This history of the Women’s Co-operative Guild celebrates the 100th birthday of a remarkable organisation. When the Guild was founded in 1883, working class women had no public voice and were widely exploited at work and in the home. The Guild quickly became one of the first radical feminist groups to identify and challenge sexual prejudice and oppression, and to fight for change. Guildswomen were active in the campaign for maternity benefit, and improved infant and child care facilities. They defied convention by demanding easier divorce, and in the 1930’s bravely supported the Peace Movement by initiating the White Poppy Campaign. By 1939 the Guild’s 87,000 belonged to an organisation of national reputation and importance.
After the upheavals of the war the Guild found it difficult to compete with other claims on women’s free time, and met new problems associated with the decline in the number of Co-operative outlets. Nevertheless, Guildswomen continued to campaign vigorously for a wide range of radical social policies. The Guild continues to provide an outlet for the campaigning, creative and caring interests of its thousands of members.

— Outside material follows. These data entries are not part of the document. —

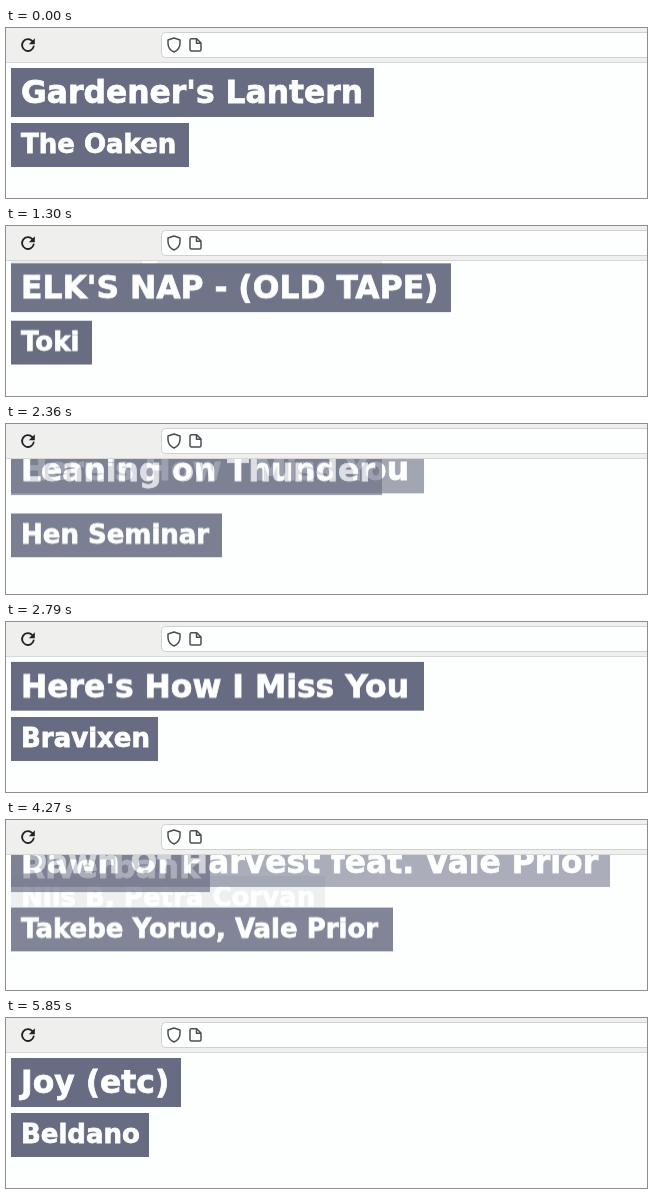
An HTML page for the animation above (5880 ms loop, 641 by 170 pixels).

```html
<!DOCTYPE html>
<html lang="en">
<head>
<meta charset="utf-8">
<title>Now playing</title>
<style>
  html, body { margin: 0; width: 100%; height: 100%; overflow: hidden; background: #fdfefe; }
  #stage { position: relative; width: 641px; height: 170px; overflow: hidden; background: #fdfefe; }
  .line {
    position: absolute; left: 5px; box-sizing: border-box; padding-left: 10px;
    background: #686c82; color: #fdfefe; white-space: pre;
    font-family: "DejaVu Sans", Verdana, sans-serif; font-weight: 700;
    -webkit-text-stroke: .8px #fdfefe;
    will-change: transform, opacity;
  }
  .title { top: 40px; height: 49px; line-height: 49px; font-size: 31.4px; }
  .artist { top: 94.5px; height: 43.5px; line-height: 43px; font-size: 26px; }
  #bar { position: absolute; left: 0; top: 0; }
</style>
</head>
<body>
<div id="stage">
  <div id="lines"></div>
  <svg id="bar" width="641" height="35" fill="none" stroke-linejoin="round">
    <rect width="641" height="34" fill="#eff0ee"/>
    <rect y="34" width="641" height="1" fill="#d6d7d6"/>
    <rect x="155.5" y="4.5" width="500" height="25" rx="4" fill="#fdfefe" stroke="#cfd0cf"/>
    <g stroke="#222226" stroke-width="1.8">
      <path d="M26.300 13.100A5.900 5.900 0 1 0 27.700 18.400" stroke-linecap="round"/>
      <path d="M28.800 10.200V16.200H22.800Z" fill="#222226" stroke="none"/>
    </g>
    <g stroke="#4c4d52" stroke-width="1.500">
      <path d="M168 10L174 12V15.500C174 19.500 171.500 22.500 168 24C164.500 22.500 162 19.500 162 15.500V12Z"/>
      <path d="M185.500 10.700H190.700L195 15V21.500Q195 23 193.500 23H185.500Q184 23 184 21.500V12.200Q184 10.700 185.500 10.700ZM190.500 11V15.200H194.700"/>
    </g>
  </svg>
</div>
<script>
const LOOP = 5880;

// title, title box width, artist, artist box width, time the song comes in
const songs = [
  ["Gardener's Lantern", 363, "The Oaken", 177.5, null],
  ["ELK'S NAP - (OLD TAPE)", 440, "Toki", 81, 65],
  ["Leaning on Thunder", 371, "Hen Seminar", 211, 1125],
  ["Here's How I Miss You", 413, "Bravixen", 147, 2030],
  ["Dawn Of Harvest feat. Vale Prior", 599, "Takebe Yoruo, Vale Prior", 382, 3000],
  ["Riverbank", 199, "Nils B, Petra Corvan", 314, 3915],
  ["Joy (etc)", 170, "Beldano", 137.5, 4840]
];

// delay and length of each move after a song change
const timing = {
  title:  { out: [0, 465],  in: [145, 700] },
  artist: { out: [90, 480], in: [340, 450] }
};

const clamp = x => Math.min(1, Math.max(0, x));
const cubicOut = x => 1 - (1 - x) ** 3;
const progress = (t, start, [delay, length]) => clamp((t - start - delay) / length);

const holder = document.getElementById("lines");
const lines = [];

function addLine(kind, text, width, start, end) {
  const el = document.createElement("div");
  el.className = "line " + kind;
  el.textContent = text;
  el.style.width = width + "px";
  holder.prepend(el); // leaving lines stay above arriving ones
  lines.push({ el, start, end, ...timing[kind] });
}

songs.forEach(([title, titleWidth, artist, artistWidth, start], i) => {
  const end = i + 1 < songs.length ? songs[i + 1][4] : null;
  addLine("title", title, titleWidth, start, end);
  addLine("artist", artist, artistWidth, start, end);
});

// a hidden line sits exactly its own height above its place
function draw(t) {
  for (const line of lines) {
    const shown = line.start === null ? 1 : cubicOut(progress(t, line.start, line.in));
    const kept = line.end === null ? 1 : cubicOut(1 - progress(t, line.end, line.out));
    const level = Math.min(shown, kept);
    line.el.style.opacity = level;
    line.el.style.transform = `translateY(${(level - 1) * 100}%)`;
  }
}

const origin = performance.now();
function tick() {
  draw((performance.now() - origin) % LOOP);
  requestAnimationFrame(tick);
}
draw(0);
requestAnimationFrame(tick);
</script>
</body>
</html>
```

The stirring events of the Guild’s foundation and its campaigns, as well as its adjustments to the changing social and economic environment of recent decades, are recounted in this centenary history. The book will be of special interest to Guild members, but it will also appeal to anyone with a concern for women’s role in society. It is also an important addition to the academic literature on the women’s movement.

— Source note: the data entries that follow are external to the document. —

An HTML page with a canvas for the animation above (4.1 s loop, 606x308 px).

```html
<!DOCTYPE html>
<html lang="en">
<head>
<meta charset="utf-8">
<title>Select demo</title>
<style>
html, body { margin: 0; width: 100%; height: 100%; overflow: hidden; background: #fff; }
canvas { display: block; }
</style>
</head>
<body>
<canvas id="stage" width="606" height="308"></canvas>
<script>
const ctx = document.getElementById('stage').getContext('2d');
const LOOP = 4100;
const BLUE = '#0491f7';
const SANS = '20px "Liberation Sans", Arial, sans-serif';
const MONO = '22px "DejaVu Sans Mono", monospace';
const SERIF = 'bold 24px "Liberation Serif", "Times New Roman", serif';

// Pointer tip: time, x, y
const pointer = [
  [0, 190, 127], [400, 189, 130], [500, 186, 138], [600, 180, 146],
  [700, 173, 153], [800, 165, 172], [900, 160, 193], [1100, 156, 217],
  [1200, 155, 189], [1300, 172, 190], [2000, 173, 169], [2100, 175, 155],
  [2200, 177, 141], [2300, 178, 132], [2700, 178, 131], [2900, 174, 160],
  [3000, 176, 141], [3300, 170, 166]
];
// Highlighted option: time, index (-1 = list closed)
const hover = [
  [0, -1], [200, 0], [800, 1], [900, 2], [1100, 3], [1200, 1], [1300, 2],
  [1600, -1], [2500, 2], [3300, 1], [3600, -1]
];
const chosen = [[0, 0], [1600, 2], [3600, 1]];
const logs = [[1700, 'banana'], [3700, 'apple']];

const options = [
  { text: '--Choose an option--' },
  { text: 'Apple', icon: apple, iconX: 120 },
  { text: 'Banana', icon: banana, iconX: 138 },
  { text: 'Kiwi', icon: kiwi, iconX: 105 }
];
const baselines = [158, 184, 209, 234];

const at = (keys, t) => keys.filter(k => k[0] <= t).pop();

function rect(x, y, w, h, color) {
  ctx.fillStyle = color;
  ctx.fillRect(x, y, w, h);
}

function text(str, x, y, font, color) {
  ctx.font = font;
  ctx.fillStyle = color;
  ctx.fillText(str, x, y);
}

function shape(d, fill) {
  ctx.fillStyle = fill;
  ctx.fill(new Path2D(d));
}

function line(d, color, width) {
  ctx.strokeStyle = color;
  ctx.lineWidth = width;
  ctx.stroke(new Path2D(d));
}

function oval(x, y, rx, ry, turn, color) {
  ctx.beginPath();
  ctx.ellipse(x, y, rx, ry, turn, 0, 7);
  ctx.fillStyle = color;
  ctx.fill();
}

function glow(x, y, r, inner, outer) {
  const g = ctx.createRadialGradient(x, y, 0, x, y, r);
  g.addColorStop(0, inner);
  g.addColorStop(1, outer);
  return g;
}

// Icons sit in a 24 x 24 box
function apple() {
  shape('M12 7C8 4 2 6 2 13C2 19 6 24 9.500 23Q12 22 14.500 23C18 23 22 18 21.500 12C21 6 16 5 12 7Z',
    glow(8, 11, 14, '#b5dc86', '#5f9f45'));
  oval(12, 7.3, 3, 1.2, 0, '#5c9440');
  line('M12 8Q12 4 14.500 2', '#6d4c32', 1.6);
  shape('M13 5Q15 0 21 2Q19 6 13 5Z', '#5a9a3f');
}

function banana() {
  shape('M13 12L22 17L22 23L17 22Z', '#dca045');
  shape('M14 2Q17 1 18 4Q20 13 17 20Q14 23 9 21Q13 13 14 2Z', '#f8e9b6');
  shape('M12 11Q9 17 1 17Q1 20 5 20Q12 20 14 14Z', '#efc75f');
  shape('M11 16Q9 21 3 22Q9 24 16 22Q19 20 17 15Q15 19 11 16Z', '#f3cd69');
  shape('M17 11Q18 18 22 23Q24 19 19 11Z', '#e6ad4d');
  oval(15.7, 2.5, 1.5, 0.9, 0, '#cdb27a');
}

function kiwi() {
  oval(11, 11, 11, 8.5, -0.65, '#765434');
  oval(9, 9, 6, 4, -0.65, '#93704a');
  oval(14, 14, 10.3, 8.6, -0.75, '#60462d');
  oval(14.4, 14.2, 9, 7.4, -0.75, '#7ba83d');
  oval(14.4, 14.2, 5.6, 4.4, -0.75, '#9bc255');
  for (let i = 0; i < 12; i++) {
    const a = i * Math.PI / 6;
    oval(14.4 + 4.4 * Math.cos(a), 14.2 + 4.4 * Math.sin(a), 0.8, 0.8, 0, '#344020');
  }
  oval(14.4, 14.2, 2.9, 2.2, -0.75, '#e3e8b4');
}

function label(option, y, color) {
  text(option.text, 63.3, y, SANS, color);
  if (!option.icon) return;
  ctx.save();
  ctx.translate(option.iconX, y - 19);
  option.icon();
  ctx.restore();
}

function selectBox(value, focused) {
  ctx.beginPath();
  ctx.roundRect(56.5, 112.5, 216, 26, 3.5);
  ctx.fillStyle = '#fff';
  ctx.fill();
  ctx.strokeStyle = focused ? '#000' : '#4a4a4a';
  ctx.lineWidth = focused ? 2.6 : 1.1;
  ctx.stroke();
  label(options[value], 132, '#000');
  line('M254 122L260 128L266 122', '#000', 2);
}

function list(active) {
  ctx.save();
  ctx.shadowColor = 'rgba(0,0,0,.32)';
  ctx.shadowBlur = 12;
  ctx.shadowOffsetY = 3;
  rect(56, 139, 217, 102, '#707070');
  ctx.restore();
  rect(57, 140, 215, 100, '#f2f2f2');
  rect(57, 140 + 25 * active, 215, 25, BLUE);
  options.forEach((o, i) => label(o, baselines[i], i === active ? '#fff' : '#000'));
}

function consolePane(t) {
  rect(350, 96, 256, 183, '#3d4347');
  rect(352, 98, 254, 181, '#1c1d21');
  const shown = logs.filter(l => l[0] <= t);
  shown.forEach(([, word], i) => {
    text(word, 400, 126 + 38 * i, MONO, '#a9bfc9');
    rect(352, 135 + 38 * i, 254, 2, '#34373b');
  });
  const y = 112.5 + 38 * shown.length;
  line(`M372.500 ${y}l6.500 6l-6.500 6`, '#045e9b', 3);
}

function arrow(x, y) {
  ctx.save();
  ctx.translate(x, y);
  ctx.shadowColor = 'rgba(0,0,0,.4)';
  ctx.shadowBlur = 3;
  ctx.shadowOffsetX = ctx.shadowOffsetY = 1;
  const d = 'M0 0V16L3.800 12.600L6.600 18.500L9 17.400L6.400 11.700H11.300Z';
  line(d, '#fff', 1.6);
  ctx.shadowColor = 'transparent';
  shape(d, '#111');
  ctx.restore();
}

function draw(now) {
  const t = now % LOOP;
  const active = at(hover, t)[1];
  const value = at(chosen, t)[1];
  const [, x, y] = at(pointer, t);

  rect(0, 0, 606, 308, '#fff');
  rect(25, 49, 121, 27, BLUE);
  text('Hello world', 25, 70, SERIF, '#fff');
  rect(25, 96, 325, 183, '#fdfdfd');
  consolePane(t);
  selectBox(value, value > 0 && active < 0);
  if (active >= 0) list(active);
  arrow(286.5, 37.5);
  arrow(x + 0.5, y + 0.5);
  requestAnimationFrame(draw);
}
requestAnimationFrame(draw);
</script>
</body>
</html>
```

From the back cover
The Co-operative Women’s Guild ceased to be a national organisation in June 2016. At a special general meeting in Coventry on 6 October 2015 a proposal to dissolve, put forward by the guild’s national executive committee (NEC), was carried by 27 votes to 3. Local branches can continue their activities.
Author: Jean Gaffin & David ThomsShelf Five